This is still only a summary of what is surely a stimulating piece work, by a scholar with a proven record in military history (his earlier work includes one called The Transformation of War (1991)(link), together with studies of logistic and of command). For a different version, follow this link. A natural companion to Van Creveld's work is Charles Tilly, Coercion, Capital and European States, A. D. 990-1992 (link).
“…government and state are emphatically not the same. The former is a person or group which makes peace, wages war, enacts laws, exercises justice, raises revenue, determines the currency, and looks after internal security on behalf of society as a whole, all the while attempting to provide a focus for people’s loyalty and, perhaps, a modicum of welfare as well. The latter is merely one of the forms which, historically speaking, the organization of government has assumed, and which, accordingly, need not be considered eternal and self-evident any more than were previous ones.
The first place to see this particular form of government was
Western Europe, where it started developing around 1300 and where the decisive changes took place between the death of Charles V in 1558 and the Treaty of Westphalia ninety years later.
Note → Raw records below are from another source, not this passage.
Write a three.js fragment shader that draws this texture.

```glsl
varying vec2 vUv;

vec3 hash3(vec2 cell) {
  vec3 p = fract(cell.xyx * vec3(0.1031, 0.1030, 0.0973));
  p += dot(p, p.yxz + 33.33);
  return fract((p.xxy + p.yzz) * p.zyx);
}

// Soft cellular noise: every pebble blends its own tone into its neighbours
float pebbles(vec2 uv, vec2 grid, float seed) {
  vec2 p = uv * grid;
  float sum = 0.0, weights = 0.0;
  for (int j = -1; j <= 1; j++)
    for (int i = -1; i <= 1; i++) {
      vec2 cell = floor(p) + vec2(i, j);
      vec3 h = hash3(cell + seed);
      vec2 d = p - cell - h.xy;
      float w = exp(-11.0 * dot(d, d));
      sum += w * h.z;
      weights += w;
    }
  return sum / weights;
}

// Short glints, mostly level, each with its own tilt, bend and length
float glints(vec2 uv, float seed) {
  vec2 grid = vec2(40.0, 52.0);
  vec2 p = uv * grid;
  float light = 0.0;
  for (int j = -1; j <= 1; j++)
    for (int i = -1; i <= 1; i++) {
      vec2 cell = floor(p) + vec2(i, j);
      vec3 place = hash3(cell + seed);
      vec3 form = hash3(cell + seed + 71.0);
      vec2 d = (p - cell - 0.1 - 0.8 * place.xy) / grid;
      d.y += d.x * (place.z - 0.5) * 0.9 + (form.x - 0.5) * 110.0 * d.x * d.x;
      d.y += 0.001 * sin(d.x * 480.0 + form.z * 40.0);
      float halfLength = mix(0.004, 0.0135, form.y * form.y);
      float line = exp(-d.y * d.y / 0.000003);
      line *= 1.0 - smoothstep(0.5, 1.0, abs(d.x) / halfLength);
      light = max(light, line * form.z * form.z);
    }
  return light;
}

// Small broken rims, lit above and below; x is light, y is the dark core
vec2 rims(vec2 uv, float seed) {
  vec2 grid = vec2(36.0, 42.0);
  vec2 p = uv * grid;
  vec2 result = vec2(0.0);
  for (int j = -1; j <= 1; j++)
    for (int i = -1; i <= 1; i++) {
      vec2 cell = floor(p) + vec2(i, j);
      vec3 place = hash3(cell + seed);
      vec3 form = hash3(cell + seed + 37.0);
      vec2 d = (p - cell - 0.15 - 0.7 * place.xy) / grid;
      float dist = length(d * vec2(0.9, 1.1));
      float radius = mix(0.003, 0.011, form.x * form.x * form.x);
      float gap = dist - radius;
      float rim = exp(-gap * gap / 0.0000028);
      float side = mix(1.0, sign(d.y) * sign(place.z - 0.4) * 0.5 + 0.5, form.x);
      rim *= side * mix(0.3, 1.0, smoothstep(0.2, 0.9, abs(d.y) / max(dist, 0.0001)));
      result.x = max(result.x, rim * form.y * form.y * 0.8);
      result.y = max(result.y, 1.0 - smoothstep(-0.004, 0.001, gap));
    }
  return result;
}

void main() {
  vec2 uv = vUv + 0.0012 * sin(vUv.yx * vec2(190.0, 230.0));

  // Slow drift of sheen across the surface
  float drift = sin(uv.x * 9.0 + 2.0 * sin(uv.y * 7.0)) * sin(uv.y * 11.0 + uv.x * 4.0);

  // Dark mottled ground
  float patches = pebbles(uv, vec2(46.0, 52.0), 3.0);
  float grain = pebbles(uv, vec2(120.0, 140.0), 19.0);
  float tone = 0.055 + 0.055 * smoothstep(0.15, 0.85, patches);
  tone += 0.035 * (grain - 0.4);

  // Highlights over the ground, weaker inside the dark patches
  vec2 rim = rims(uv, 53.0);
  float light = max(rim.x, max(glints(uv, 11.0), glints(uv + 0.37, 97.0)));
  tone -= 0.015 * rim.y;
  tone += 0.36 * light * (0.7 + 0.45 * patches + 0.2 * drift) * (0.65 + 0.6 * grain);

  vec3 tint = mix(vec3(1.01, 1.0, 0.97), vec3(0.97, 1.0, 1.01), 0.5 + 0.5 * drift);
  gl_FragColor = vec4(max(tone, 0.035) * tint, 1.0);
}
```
Speaking very roughly, and skipping over the many differences that separated various countries, the process worked as follows. Having fought and defeated universalism on the one hand and particularism on the other, a small number of ‘absolute’ monarchs consolidated territorial domains and concentrated political power in their own hands. Simultaneously, in order to wield both the civilian and military aspects of that power, they set out to construct an impersonal bureaucracy as well as the tax and information infrastructure necessary for its support. Once the bureaucracy was in place, its own nature—the fact that the rules of which it consisted could not be arbitrarily violated without risking a breakdown—soon caused it to start taking power out of the ruler’s hands and into its own, thus spawning the state proper.
…the state was originally conceived principally as an instrument for imposing law and order on groups and people. About a century and a half after its birth, however, it met with, and proceeded to appropriate, the thunder of nationalism, thus providing itself with ethical contents. . . .
Unlike any of its predecessors at any other time and place, it is not identical with either rulers nor ruled; it is neither a man nor a community, but an invisible being known as a corporation. As a corporation it has an independent personal. The latter is recognized by law and capable of behaving as if it were a person in making contracts, owning property, defending itself, and the like.
As of the last years of the twentieth century, it is becoming apparent that [this] characteristic of the state—the fact that it has a persona—is [coming to drive the evolution]. In the main, the threat to the state does not come either from individuals or from groups of the kind which exercised the functions of government in various communities at various times and places before 1648. Instead it comes from other corporations: in other words, from such ‘artificial men’ as share its own nature but differ from it both in respect to their control over territory and in regard to the exercise of sovereignty.”
Thursday, September 14, 2006
From the Best Book I Read Last Year
Rooting around in my hard disk, I found a nice summary extract from Martin Van Creveld's Rise and Decline of the State (1999) (link), surely the best book I read last year. Oddly enough, I seem not to have retained page numbers, but I will add them once I run them down.